It was as I lay on the cellar floor, feeling the blood on my back become sticky and cold, that the angel first spoke to me. She filled the air with the scent of metal and surrounded me with a circle of blue flame, and I was frightened.
“Don’t be afraid,” she told me. “I have come to speak to you, and through you. At the command of the god-machine you shall hear my words and know them to be true.” Her voice was like the notes of a flute and their vibrations calmed my fear. And that was how I learned the secret history of the world.
Rick Chillot, “Voice of the Angel”, The God-Machine Anthology [Amazon, DriveThruFiction]
Oh no! I’m all right. One must speak sometimes, one can’t spend one’s life grinning like a Cheshire cat, and pretending one thinks everything perfect.
Florence Farr, The Dancing Faun
Listen, you! We expect nothing from you…we have burnt our hope as far as you are concerned…we want to speak to the ones who are prepared to stop eating their food. Misery is your food… scum-filth party politics is your food…when will you look down and see what is on the end of your fork – the naked lunch? We give up, you little people, your tenacity, your insistence on little wretched miseries amazes us. Stop reading this now. Because it is highly unlikely that you are one of those able to understand us.

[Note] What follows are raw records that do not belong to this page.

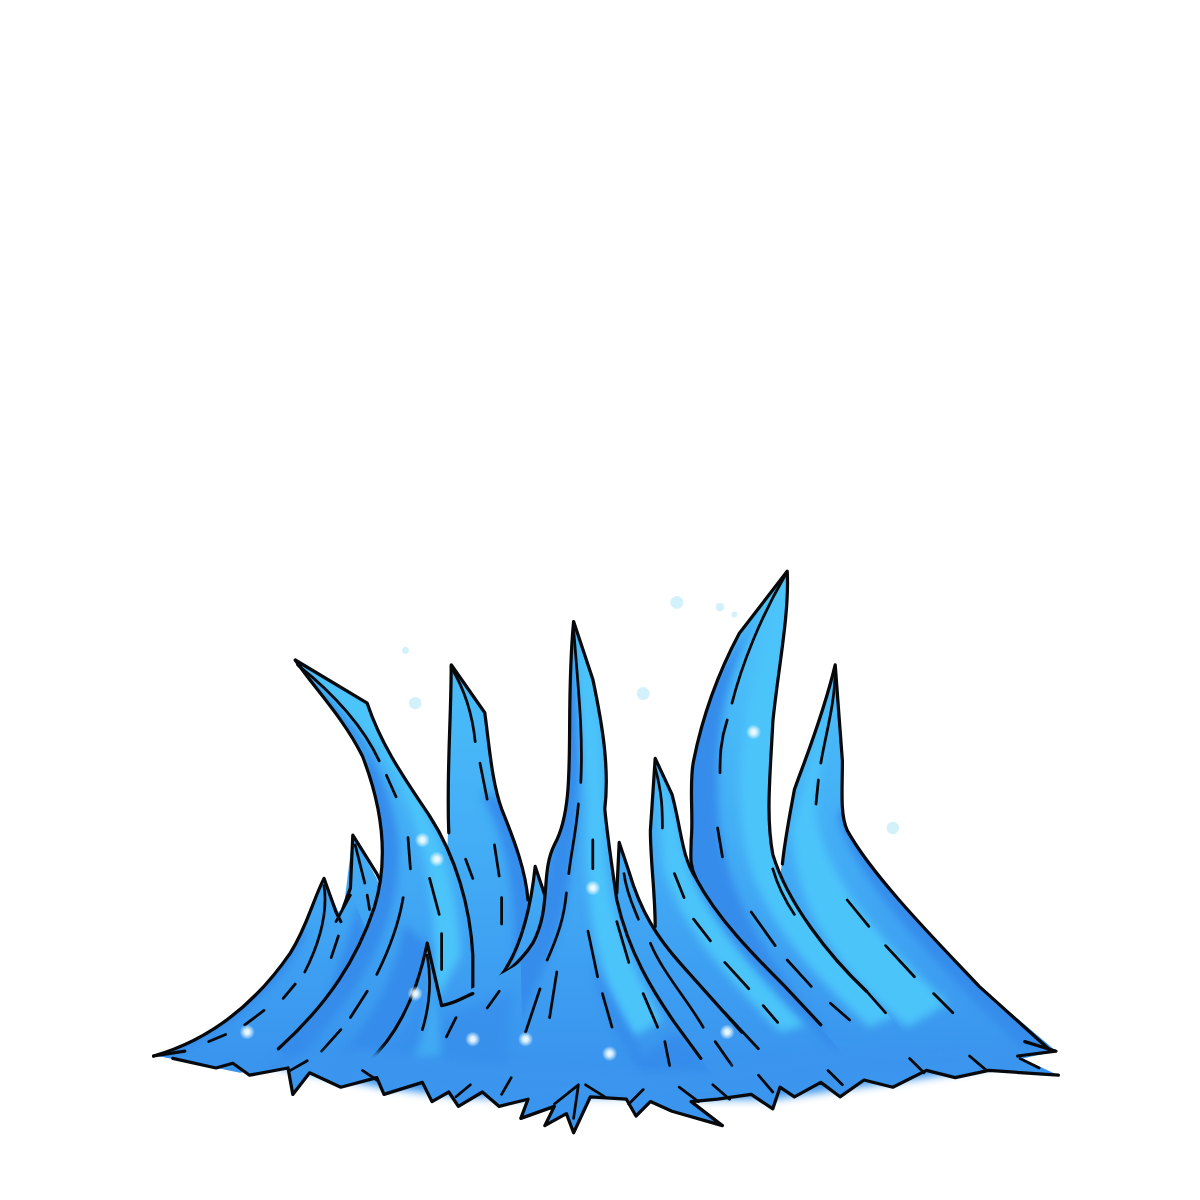
<!DOCTYPE html>
<html lang="en">
<head>
<meta charset="utf-8">
<title>Ice spikes</title>
<style>
:root{
  --paper:#ffffff;
  --ink:#08090c;
  --ice-light:#4cc4fa;
  --ice-mid:#42aaf5;
  --ice-deep:#3a95ee;
  --ice-shade:#348ceb;
  --mote:#d3f1fa;
  --spark:#f2fdff;
}
html,body{margin:0;background:var(--paper);overflow:hidden}
.canvas{display:block;width:1200px;height:1200px;background:var(--paper)}
.spike{fill:url(#ice)}
.outline{fill:none;stroke:var(--ink);stroke-width:1.35;stroke-linecap:round;stroke-linejoin:round}
.detail{fill:none;stroke:var(--ink);stroke-width:1.15;stroke-linecap:round;stroke-linejoin:round}
.light{fill:var(--ice-light);filter:url(#soft)}
.shade{fill:var(--ice-shade);filter:url(#soft)}
.ground{fill:var(--ice-deep)}
.motes{fill:var(--mote)}
.stop-light{stop-color:var(--ice-light)}
.stop-mid{stop-color:var(--ice-mid)}
.stop-deep{stop-color:var(--ice-deep)}
.stop-spark{stop-color:var(--spark)}
</style>
</head>
<body>
<svg class="canvas" viewBox="0 0 500 500" role="img" aria-label="A cluster of blue curved ice spikes rising from jagged ground">
<defs>
  <linearGradient id="ice" gradientUnits="userSpaceOnUse" x1="0" y1="250" x2="0" y2="440">
    <stop class="stop-light" offset="0"/>
    <stop class="stop-mid" offset=".6"/>
    <stop class="stop-deep" offset="1"/>
  </linearGradient>
  <radialGradient id="glow">
    <stop class="stop-spark" offset="0"/>
    <stop class="stop-spark" offset=".35" stop-opacity=".85"/>
    <stop class="stop-spark" offset="1" stop-opacity="0"/>
  </radialGradient>
  <filter id="soft" x="-30%" y="-30%" width="160%" height="160%"><feGaussianBlur stdDeviation="1.8"/></filter>
  <circle id="spark" r="3.2" fill="url(#glow)"/>

  <path id="spike-far-right" d="M324 372C327 352 329 340 331 329C336 315 343 298 348 277L351 317C351 330 350 339 353 346C364 366 393 395 408 411L440 438L360 446Z"/>
  <path id="spike-tall-right" d="M300 425C292 395 286 372 288 353C289 340 287 326 289 317C293 297 300 279 308 264L328 238C329 256 324 280 322 301C321 322 319 340 322 356C328 376 345 398 361 413L384 438L340 446Z"/>
  <path id="spike-slim" d="M273 420C274 392 271 368 271 346L273 316L280 331C284 346 284 357 290 366C299 383 315 399 327 411L352 440L300 448Z"/>
  <path id="spike-second" d="M182 425C184 390 186 365 187 340C186 318 188 300 188 277L202 297C204 312 205 326 209 337C215 354 221 366 221 384L222 425Z"/>
  <path id="spike-nub" d="M206 420C215 403 220 383 223 361L230 378L232 425Z"/>
  <path id="spike-left-pair" d="M138 425L144 372L147 348L157 366L166 390L160 425Z"/>
  <path id="spike-left-low" d="M66 440C92 431 110 413 121 397C128 386 130 376 135 366L141 380L147 374L158 400L150 440L100 447Z"/>
  <path id="spike-curved" d="M116 437C137 418 149 399 156 378C163 355 158 333 151 315C143 299 132 288 123 275L153 293C159 311 169 325 179 340C190 357 196 378 197 398L198 420L180 448L130 448Z"/>
  <path id="spike-small-mid" d="M256 420L256 385L258 351L262 363C267 380 274 391 284 402L321 441L300 452L262 452Z"/>
  <path id="spike-center" d="M183 420C201 415 215 404 222 393C230 378 225 364 231 352C241 334 235 301 239 259L247 283C251 302 254 320 252 337C253 348 255 361 257 375C262 397 272 413 281 426L300 452L190 456Z"/>
  <path id="spike-front" d="M147 448C164 433 173 414 178 393L184 417C195 413 208 407 217 401L218 448Z"/>

  <clipPath id="clip-far-right"><use href="#spike-far-right"/></clipPath>
  <clipPath id="clip-tall-right"><use href="#spike-tall-right"/></clipPath>
  <clipPath id="clip-slim"><use href="#spike-slim"/></clipPath>
  <clipPath id="clip-second"><use href="#spike-second"/></clipPath>
  <clipPath id="clip-curved"><use href="#spike-curved"/></clipPath>
  <clipPath id="clip-center"><use href="#spike-center"/></clipPath>
  <clipPath id="clip-left-low"><use href="#spike-left-low"/></clipPath>
</defs>

<g class="motes">
  <circle cx="169" cy="271" r="1.4"/>
  <circle cx="173" cy="293" r="2.6"/>
  <circle cx="282" cy="251" r="2.7"/>
  <circle cx="300" cy="253" r="1.7"/>
  <circle cx="268" cy="289" r="2.7"/>
  <circle cx="306" cy="256" r="1.2"/>
  <circle cx="372" cy="345" r="2.6"/>
</g>

<g id="ground">
  <path class="ground" d="M64 440L100 428L140 415L210 408L300 405L380 412L412 420L440 438L426 441L441 448L412 446L398 449L386 446L372 453L360 450L350 457L342 451L331 457L325 453L322 462L313 456L299 458L288 459L301 469L280 463L271 459L265 465L261 458L246 457L239 472L236 464L227 469L231 461L217 466L220 458L208 461L201 455L191 461L187 455L180 459L176 451L160 456L157 449L142 453L129 447L122 456L120 445L104 448L97 443L90 445L80 440Z"/>
</g>

<g id="back-spikes">
  <use class="spike" href="#spike-far-right"/>
  <g clip-path="url(#clip-far-right)">
    <path class="light" d="M348 280L340 330C338 360 365 390 395 418L378 428C350 405 331 380 330 345Z"/>
    <path class="shade" d="M349 340C355 365 388 400 425 436L445 440L352 335Z"/>
  </g>
  <path class="outline" d="M326 360C327 350 329 340 331 329C336 315 343 298 348 277L351 317C351 330 350 339 353 346C364 366 393 395 408 411L438 438"/>
  <path class="detail" d="M348 279C348 293 344 306 342 318M341 325L340 335M353 375L362 386M369 394L381 407M389 414L397 422"/>

  <use class="spike" href="#spike-second"/>
  <g clip-path="url(#clip-second)">
    <path class="shade" d="M200 330C212 350 216 375 214 420L230 420L215 335Z"/>
  </g>
  <path class="outline" d="M187 347C186 322 188 300 188 277L202 297C204 312 205 326 209 337C215 352 219 363 220 375"/>
  <path class="detail" d="M188 278C194 288 197 299 198 309M200 318L203 333M194 358L197 366M206 352L208 365M209 374L209 385"/>

  <use class="spike" href="#spike-left-pair"/>
  <path class="outline" d="M142 382L146 370L147 348L157 364L160 370M142 381L146 370"/>
  <path class="detail" d="M148 352L152 368M153 373L154 379"/>

  <use class="spike" href="#spike-nub"/>
  <path class="outline" d="M207 409C216 398 221 380 223 361L227 373"/>
</g>

<g id="right-spikes">
  <use class="spike" href="#spike-tall-right"/>
  <g clip-path="url(#clip-tall-right)">
    <path class="shade" d="M326 240C305 270 296 300 300 345C304 375 320 400 344 430L310 440L284 370L286 300Z"/>
    <path class="light" d="M328 238L312 290C306 325 307 350 316 370C326 393 345 412 362 428L376 422C345 395 324 368 324 330Z"/>
  </g>
  <path class="outline" d="M290 366C287 360 288 356 288 350C289 340 287 326 289 317C293 297 300 279 308 264L328 238C329 256 324 280 322 301C321 322 319 340 322 356C328 376 345 398 361 413"/>
  <path class="detail" d="M327 240C317 257 309 277 305 293M303 300C300 309 300 316 300 322M299 345L301 357M322 362C324 369 327 375 331 381M313 380L323 394M328 400L338 411M346 418L354 425M361 413L369 422"/>

  <use class="spike" href="#spike-slim"/>
  <g clip-path="url(#clip-slim)">
    <path class="light" d="M274 320L276 360C282 385 304 408 325 430L336 427C310 400 285 372 282 340Z"/>
    <path class="shade" d="M288 362C300 390 325 415 352 442L358 438L295 365Z"/>
  </g>
  <path class="outline" d="M273 386C273 372 271 359 271 346L273 316L280 331C284 346 284 357 290 366C299 383 315 399 327 411L342 427"/>
  <path class="detail" d="M273 320C276 331 276 338 276 345M281 364L285 374M289 383L296 392M302 401L312 412M318 419L324 426"/>

  <use class="spike" href="#spike-small-mid"/>
  <path class="outline" d="M257 372L258 351L262 363C267 380 274 391 284 402L309 430"/>
  <path class="detail" d="M260 364C261 372 264 378 266 383M271 393C276 405 286 416 293 428M298 434L305 444M302 422L316 437"/>
</g>

<g id="left-spikes">
  <use class="spike" href="#spike-left-low"/>
  <g clip-path="url(#clip-left-low)">
    <path class="shade" d="M60 446C95 430 118 412 128 388L118 385L60 430ZM150 375L135 420L110 448L160 448Z"/>
  </g>
  <path class="outline" d="M64 440C92 432 110 413 121 397C128 386 130 376 135 366L140 380L142 384"/>
  <path class="detail" d="M135 369C137 382 132 395 127 405M140 384L146 373M123 410L118 416M110 421L102 427M94 431L87 434M141 390L138 399"/>

  <use class="spike" href="#spike-curved"/>
  <g clip-path="url(#clip-curved)">
    <path class="shade" d="M123 276C146 296 162 320 166 350C168 385 150 415 120 446L108 440L150 380L152 315Z"/>
    <path class="light" d="M126 277L154 292C165 320 190 345 192 398L180 420C184 375 176 340 157 310Z"/>
    <path class="shade" d="M168 385C165 410 150 432 135 448L172 448L180 395Z"/>
  </g>
  <path class="outline" d="M116 437C137 418 149 399 156 378C163 355 158 333 151 315C143 299 132 288 123 275L153 293C159 311 169 325 179 340C190 357 196 378 197 398L197 414"/>
  <path class="detail" d="M124 277C139 289 151 302 158 317M161 323L165 332M170 349L171 362M179 366L183 381M168 374C166 386 162 396 157 406M153 413L146 424M142 429L134 438M184 389L184 404"/>
</g>

<g id="front-spikes">
  <use class="spike" href="#spike-center"/>
  <g clip-path="url(#clip-center)">
    <path class="shade" d="M239 262C242 300 243 335 238 360C236 390 220 420 200 456L180 452L182 418L222 393L230 350Z"/>
    <path class="light" d="M240 264L248 284L252 340C250 365 258 395 276 425L264 432C247 405 243 375 245 335Z"/>
    <path class="shade" d="M246 400C252 425 262 440 272 455L306 455L282 430L268 440Z"/>
  </g>
  <path class="outline" d="M184 419C201 414 215 404 222 393C230 378 225 364 231 352C241 334 235 301 239 259L247 283C251 302 254 320 252 337C253 348 255 361 257 375C262 397 272 413 281 426L292 441"/>
  <path class="detail" d="M239 262C241 288 243 305 242 326M241 335C240 347 238 355 237 364M236 372C235 383 232 391 228 400M232 405L229 424M225 412L219 430M214 438L209 447M245 388L249 407M251 414L255 428M257 384L262 401M268 414L274 428M277 434L279 444M247 350L247 362"/>

  <use class="spike" href="#spike-front"/>
  <path class="shade" d="M150 448C168 432 174 420 178 402L184 424L214 412L210 452L160 452Z" opacity=".55"/>
  <path class="light" d="M179 402L183 424L184 440L171 444C178 430 179 416 179 402Z" opacity=".5"/>
  <path class="outline" d="M153 443C166 431 174 413 178 393L184 419C190 418 194 415 197 414"/>
  <path class="detail" d="M178 398C180 409 179 419 176 429M190 424L186 432M208 413L203 420"/>
</g>

<g id="ground-edge">
  <path class="ground" d="M110 443L150 437L200 443L250 447L300 446L350 437L400 436L425 437L412 445L372 451L350 454L322 458L290 458L262 457L240 457L220 458L190 457L160 453L122 446Z" filter="url(#soft)"/>
  <path class="outline" d="M64 440L77 438M72 441L90 445L97 443L104 448L120 445L122 456L129 447L142 453L157 449L160 456L176 451L180 459L187 455L191 461L201 455L208 461L220 458L217 466L231 461L227 469L236 464L239 472L246 457L261 458L265 465L271 459L280 463L301 469L288 459L299 458L313 456L322 462L325 453L331 457L342 451L350 457L360 450L372 453L386 446L398 449L412 446L441 448M424 440L440 438L427 434"/>
  <path class="detail" d="M231 460L241 452L239 466M196 452L190 457M213 449L209 456M268 454L262 460M283 453L291 459M316 448L322 455M345 446L351 452M379 441L385 447M404 440L411 446M151 446L157 450M128 442L121 446M244 452L252 457M297 452L304 458M425 441L433 445"/>
</g>

<g id="sparks">
  <use href="#spark" x="103" y="430"/>
  <use href="#spark" x="176" y="350"/>
  <use href="#spark" x="182" y="358"/>
  <use href="#spark" x="173" y="414"/>
  <use href="#spark" x="197" y="433"/>
  <use href="#spark" x="219" y="433"/>
  <use href="#spark" x="247" y="370"/>
  <use href="#spark" x="254" y="439"/>
  <use href="#spark" x="303" y="430"/>
  <use href="#spark" x="314" y="305"/>
</g>
</svg>
</body>
</html>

Desirous of leaving the powers of fancy at liberty to expatiate through the boundless realms of invention, and thence of creating more interesting situations, he wished to conduct the mortal agents of his drama according to the rules of probability; in short, to make them think, speak and act, as it might be supposed mere men and women would do in extraordinary positions.
Horace Walpole, The Castle of Otranto [Amazon, Bookshop, Internet Archive]
For King, the condition of truth was to allow suffering to speak; for him, justice was what love looks like in public.
Martin Luther King Jr, The Radical King
“So we have a madman in a Battle Mek demanding to speak to a fictional trademark?”
“This isn’t going to end well, Sandra.”
Kneel Downe, The Copper Cascade: A Virulent ChapBook